In leading Hazon I’m aware of both the fragility and the potential durability of a non-profit, as a vessel for the hopes and the visions of so many. I gave a donation for Manchester Grammar’s 500th anniversary this year: my school survived the English Civil War unscathed, even though the English monarchy did not. I don’t know if the USA will exist in 2136, but I imagine that Harvard, which is due to celebrate its 500th birthday that year, and which has an endowment currently in excess of $30 billion, certainly will. A month ago I heard the mayor of one of Israel’s biggest cities, talking to a small group of people, respond to the question, “What’s your vision for [your city] in thirty years’ time?” He answered, “I can’t answer that question because I don’t think Israel will be here in thirty years, we’ll rip ourselves apart before then…” It was the day after the elections and he was having rather a bad day, but it was a shocking and sobering thing to hear, and an interesting coda to today’s Yom Ha’Atzma’ut (Israel’s Independence Day) celebrations.

My point is that we cannot assume the permanence of institutions, nor of societies or countries; they require our ongoing commitment to preserve and protect them. In a centrifugal era we need centripetal commitments.
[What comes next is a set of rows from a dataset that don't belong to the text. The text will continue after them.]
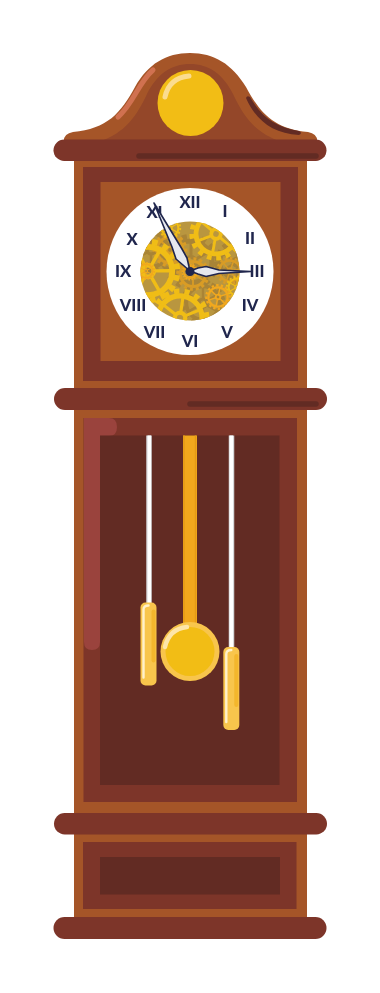
<!DOCTYPE html>
<html lang="en">
<head>
<meta charset="utf-8">
<title>Grandfather clock</title>
<style>
:root {
  --wood: #a55528;
  --wood-mid: #944729;
  --trim: #7d3529;
  --dark: #622b23;
  --rose: #9a433d;
  --coral: #d07150;
  --gold: #f2bd15;
  --amber: #f2a81d;
  --honey: #f8c54c;
  --cream: #fbdc8e;
  --olive: #b9963f;
  --ink: #20264d;
}
html, body { margin: 0; background: #fff; }
body { width: 380px; height: 993px; overflow: hidden; }
svg { display: block; }
.wood { fill: var(--wood); }
.trim { fill: var(--trim); }
.dark { fill: var(--dark); }
.gold { fill: var(--gold); }
.honey { fill: var(--honey); }
.line { fill: none; stroke-linecap: round; }
.numerals { font: 800 16.5px Lato, "Open Sans", sans-serif; fill: var(--ink); text-anchor: middle; }
.hand { fill: #e6e8ee; stroke: var(--ink); stroke-width: 1.6; stroke-linejoin: round; }
.gear { fill: none; stroke: currentColor; }
</style>
</head>
<body>
<svg width="380" height="993" viewBox="0 0 380 993" role="img" aria-label="Grandfather clock with pendulum and weights">
  <defs>
    <clipPath id="movement-window"><circle cx="190" cy="271" r="49.5"/></clipPath>
    <g id="gear" class="gear">
      <circle r="21" stroke-width="5"/>
      <circle r="25.5" stroke-width="5" stroke-dasharray="5 5.01"/>
      <circle r="5" stroke-width="4"/>
      <path stroke-width="3" d="M0-20V-6M0 20V6M-17-10-5-3M17 10 5 3M-17 10-5 3M17-10 5-3"/>
    </g>
    <g id="weight">
      <rect class="honey" width="16" height="83" rx="5"/>
      <rect x="11" y="7" width="4" height="53" rx="2" fill="#f3b62c"/>
      <path class="line" d="M3 75V7Q3 3 8 3" stroke="#fff1cb" stroke-width="2.4"/>
    </g>
  </defs>

  <g id="crown">
    <path class="wood" d="M64 142Q63 134 73 132C107 129 121 113 135 87C148 64 166 53 190 53S232 64 246 87C260 113 274 129 308 132Q318 134 317 142Z"/>
    <path d="M98 142C126 133 137 115 147 94C157 74 171 64 190 64S223 74 233 94C243 115 254 133 282 142Z" fill="var(--wood-mid)"/>
    <path class="line" d="M118 117C134 103 138 83 153 70" stroke="var(--coral)" stroke-width="5"/>
    <path class="dark" d="M246 98Q247 95 250 97C262 118 276 127 299 131Q303 133 299 135C272 134 255 119 246 98Z"/>
    <circle class="gold" cx="190.500" cy="103" r="33"/>
    <path class="line" d="M165 97Q169 78 189 76" stroke="var(--cream)" stroke-width="5"/>
  </g>

  <g id="case">
    <rect class="wood" x="74" y="155" width="233" height="770"/>
    <rect class="trim" x="83" y="167" width="215" height="214"/>
    <rect class="wood" x="100.500" y="182" width="180" height="179"/>
    <rect class="trim" x="83.500" y="418" width="213.500" height="384"/>
    <path d="M84 418H109Q117 418 117 427T109 436H100V642Q100 650 92 650T84 642Z" fill="var(--rose)"/>
    <rect class="dark" x="100" y="435.500" width="179.500" height="349.500"/>
    <rect class="trim" x="83" y="842" width="213.500" height="67"/>
    <rect class="dark" x="100" y="857" width="180" height="37.500"/>
  </g>

  <g id="mouldings">
    <rect class="trim" x="53.500" y="139.500" width="273" height="21.500" rx="10.700"/>
    <rect class="trim" x="54" y="388" width="273" height="22" rx="11"/>
    <rect class="trim" x="54" y="813" width="273" height="21.500" rx="10.700"/>
    <rect class="trim" x="53.500" y="917" width="273" height="22" rx="11"/>
    <path class="line" d="M139 156H316M190 404H316" stroke="var(--dark)" stroke-width="5.500"/>
  </g>

  <g id="dial">
    <circle cx="190" cy="271.500" r="83.500" fill="#fff"/>
    <circle cx="190" cy="271" r="49.500" fill="var(--olive)"/>
    <g clip-path="url(#movement-window)">
      <g color="#a98436">
        <use href="#gear" transform="translate(191 262)"/>
        <use href="#gear" transform="translate(237 262) scale(.8)"/>
        <use href="#gear" transform="translate(203 303) scale(.8)"/>
        <use href="#gear" transform="translate(151 250) scale(.8)"/>
      </g>
      <g color="#d99c25">
        <use href="#gear" transform="translate(170 250) rotate(15) scale(.62)"/>
        <use href="#gear" transform="translate(193 274) scale(.6)"/>
        <use href="#gear" transform="translate(230 271) rotate(20) scale(.5)"/>
      </g>
      <g color="#f0bd16">
        <use href="#gear" transform="translate(148 271) rotate(30) scale(1.150)"/>
        <use href="#gear" transform="translate(216 234) rotate(10) scale(.95)"/>
        <use href="#gear" transform="translate(180 318) rotate(8) scale(1.050)"/>
        <use href="#gear" transform="translate(170 228) scale(.4)"/>
        <use href="#gear" transform="translate(237 287) scale(.4)"/>
      </g>
      <g color="#f2a81d">
        <use href="#gear" transform="translate(218 297) rotate(12) scale(.46)"/>
        <use href="#gear" transform="translate(190 272) scale(.3)"/>
        <use href="#gear" transform="translate(146 271) scale(.32)"/>
      </g>
    </g>
    <g class="numerals">
      <text x="190" y="208">XII</text>
      <text x="225" y="217">I</text>
      <text x="250" y="244">II</text>
      <text x="257" y="277">III</text>
      <text x="250" y="311">IV</text>
      <text x="227" y="338">V</text>
      <text x="190" y="347">VI</text>
      <text x="154.500" y="338">VII</text>
      <text x="133" y="311">VIII</text>
      <text x="123" y="277">IX</text>
      <text x="132" y="245">X</text>
      <text x="154.500" y="218">XI</text>
    </g>
    <path class="hand" d="M190 271 176 259 172 247 154 203 182 249 187 258Z"/>
    <path class="hand" d="M190 271 198 268 206 266.500 219 270 251 271.500 219 273.500 206 276.500 198 274Z"/>
    <circle cx="190" cy="271.500" r="4.500" fill="var(--ink)"/>
  </g>

  <g id="weights">
    <path d="M149 435.500V604M231.500 435.500V648" stroke="#d4d5d8" stroke-width="5.500"/>
    <path d="M149.300 435.500V604M231.300 435.500V648" stroke="#fff" stroke-width="3.500"/>
    <use href="#weight" x="140.500" y="602.500"/>
    <use href="#weight" x="223.300" y="647"/>
  </g>

  <g id="pendulum">
    <rect x="183" y="435.500" width="14" height="191" fill="var(--amber)"/>
    <path d="M184 435.500V626M195.500 435.500V626" stroke="#e59a16" stroke-width="1.500"/>
    <circle class="honey" cx="190" cy="651.500" r="29.500"/>
    <circle class="gold" cx="190" cy="651.500" r="24.500"/>
    <path class="line" d="M165 647Q169 629 187 627" stroke="#fde5a9" stroke-width="4.500"/>
  </g>
</svg>
</body>
</html>
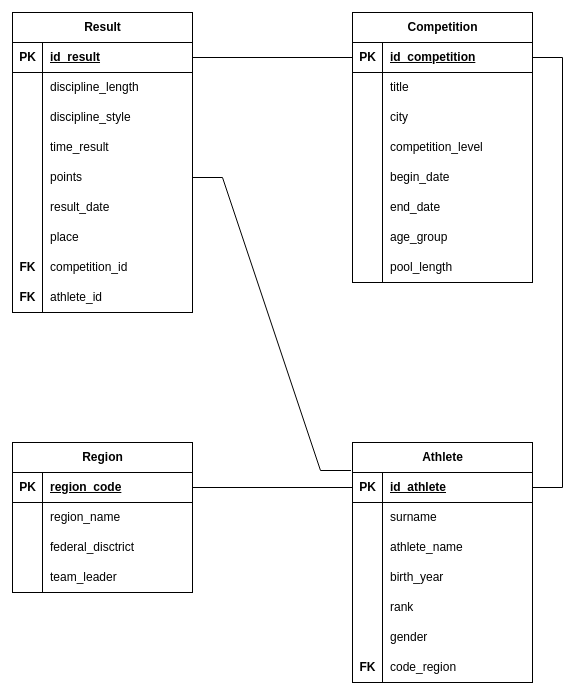
<!DOCTYPE html>
<html lang="en">
<head>
<meta charset="utf-8">
<title>Competition results: entity relationship diagram</title>
<style>
:root { --paper: #fff; --ink: #000; --row: 30px; }
* { box-sizing: border-box; margin: 0; padding: 0; }
html, body { width: 584px; height: 695px; overflow: hidden; background: var(--paper); }
.diagram { position: relative; width: 584px; height: 695px; color: var(--ink); font: 12px/29px "Liberation Sans", Arial, sans-serif; }
.links { position: absolute; inset: 0; fill: none; stroke: var(--ink); stroke-width: 1; }
.entity { position: absolute; width: 181px; border: 1px solid var(--ink); background: var(--paper); }
.entity h2 { height: 29px; font-size: 12px; font-weight: 700; text-align: center; }
.result { left: 12px; top: 12px; }
.competition { left: 352px; top: 12px; }
.region { left: 12px; top: 442px; }
.athlete { left: 352px; top: 442px; }
.fields { list-style: none; }
.fields li { display: grid; grid-template-columns: 30px 1fr; height: var(--row); line-height: 30px; }
.fields b { border-right: 1px solid var(--ink); text-align: center; }
.fields span { padding-left: 7px; }
.fields .primary { border-top: 1px solid var(--ink); border-bottom: 1px solid var(--ink); height: 31px; line-height: 29px; font-weight: 700; }
.fields .primary span { text-decoration: underline; }
.fields .primary + li { height: 29px; line-height: 29px; }
</style>
</head>
<body>
<main class="diagram">
  <svg class="links" width="584" height="695" viewBox="0 0 584 695" aria-hidden="true">
    <path d="M192 57.5H353"/>
    <path d="M532 57.5H562.5V487.5H532"/>
    <path d="M192 177.5H222.5L320.5 470.5H351"/>
    <path d="M192 487.5H353"/>
  </svg>

  <section class="entity result">
    <h2>Result</h2>
    <ul class="fields">
      <li class="primary"><b>PK</b><span>id_result</span></li>
      <li><b></b><span>discipline_length</span></li>
      <li><b></b><span>discipline_style</span></li>
      <li><b></b><span>time_result</span></li>
      <li><b></b><span>points</span></li>
      <li><b></b><span>result_date</span></li>
      <li><b></b><span>place</span></li>
      <li><b>FK</b><span>competition_id</span></li>
      <li><b>FK</b><span>athlete_id</span></li>
    </ul>
  </section>

  <section class="entity competition">
    <h2>Competition</h2>
    <ul class="fields">
      <li class="primary"><b>PK</b><span>id_competition</span></li>
      <li><b></b><span>title</span></li>
      <li><b></b><span>city</span></li>
      <li><b></b><span>competition_level</span></li>
      <li><b></b><span>begin_date</span></li>
      <li><b></b><span>end_date</span></li>
      <li><b></b><span>age_group</span></li>
      <li><b></b><span>pool_length</span></li>
    </ul>
  </section>

  <section class="entity region">
    <h2>Region</h2>
    <ul class="fields">
      <li class="primary"><b>PK</b><span>region_code</span></li>
      <li><b></b><span>region_name</span></li>
      <li><b></b><span>federal_disctrict</span></li>
      <li><b></b><span>team_leader</span></li>
    </ul>
  </section>

  <section class="entity athlete">
    <h2>Athlete</h2>
    <ul class="fields">
      <li class="primary"><b>PK</b><span>id_athlete</span></li>
      <li><b></b><span>surname</span></li>
      <li><b></b><span>athlete_name</span></li>
      <li><b></b><span>birth_year</span></li>
      <li><b></b><span>rank</span></li>
      <li><b></b><span>gender</span></li>
      <li><b>FK</b><span>code_region</span></li>
    </ul>
  </section>
</main>
</body>
</html>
I would not have mourned the fall of the Assad regime in Syria – odious, murderous – and yet I have only compassion for the Syrian people right now. They have ended what came before, but I do not know when or how they will again find themselves living in the peace and safety many of us are able to take for granted. I remember during the civil war in Lebanon, many years ago, dining with a friend who had lived in Beirut in the fifties, and who spoke of what a wonderful city it was. We break things much more easily than we put them back together.

Jewish tradition lends itself to an awareness of the juxtaposition of the long sweep of history and the sharp cycles of societal change. Lecha dodi is perhaps 500 years old. Adon Olam is a thousand years old. Aleinu, Kiddush, – 2,000 years old. But in 1948 – when the State of Israel was founded – there were more Jews in the Bronx than in the State of Israel. The population of Baghdad in 1930 was a third Jewish – more Jewish than Manhattan is today. Can you imagine that? Jews have lived in Afghanistan continuously for 1,500 years, but today Zablon Simintov is the last Jew in Kabul.

Earth Day, yesterday, comes to remind us that forests, fish stocks, trees, aquifers – all are ancient miracles, all durable, all fragile. They can withstand much, but they cannot withstand everything. I find it satisfying, as a guy, to stand at the seashore and pee into the Pacific Ocean, trying to calculate my infinitesimal impact; but the Great Pacific Garbage Patch is a different matter entirely.

So I’m grateful to each of you for the role that each of you plays in Hazon and in our wider communities. Effecting change requires ongoing eco-systems of support and of good faith. Non-profits, communities, synagogues; the USA, Israel, the Jewish people; each culture of which we are part is influenced by us each day, for good or ill, in countless ways. May our anniversaries – personal, societal – come to awaken us to goodness, kindness and commitment.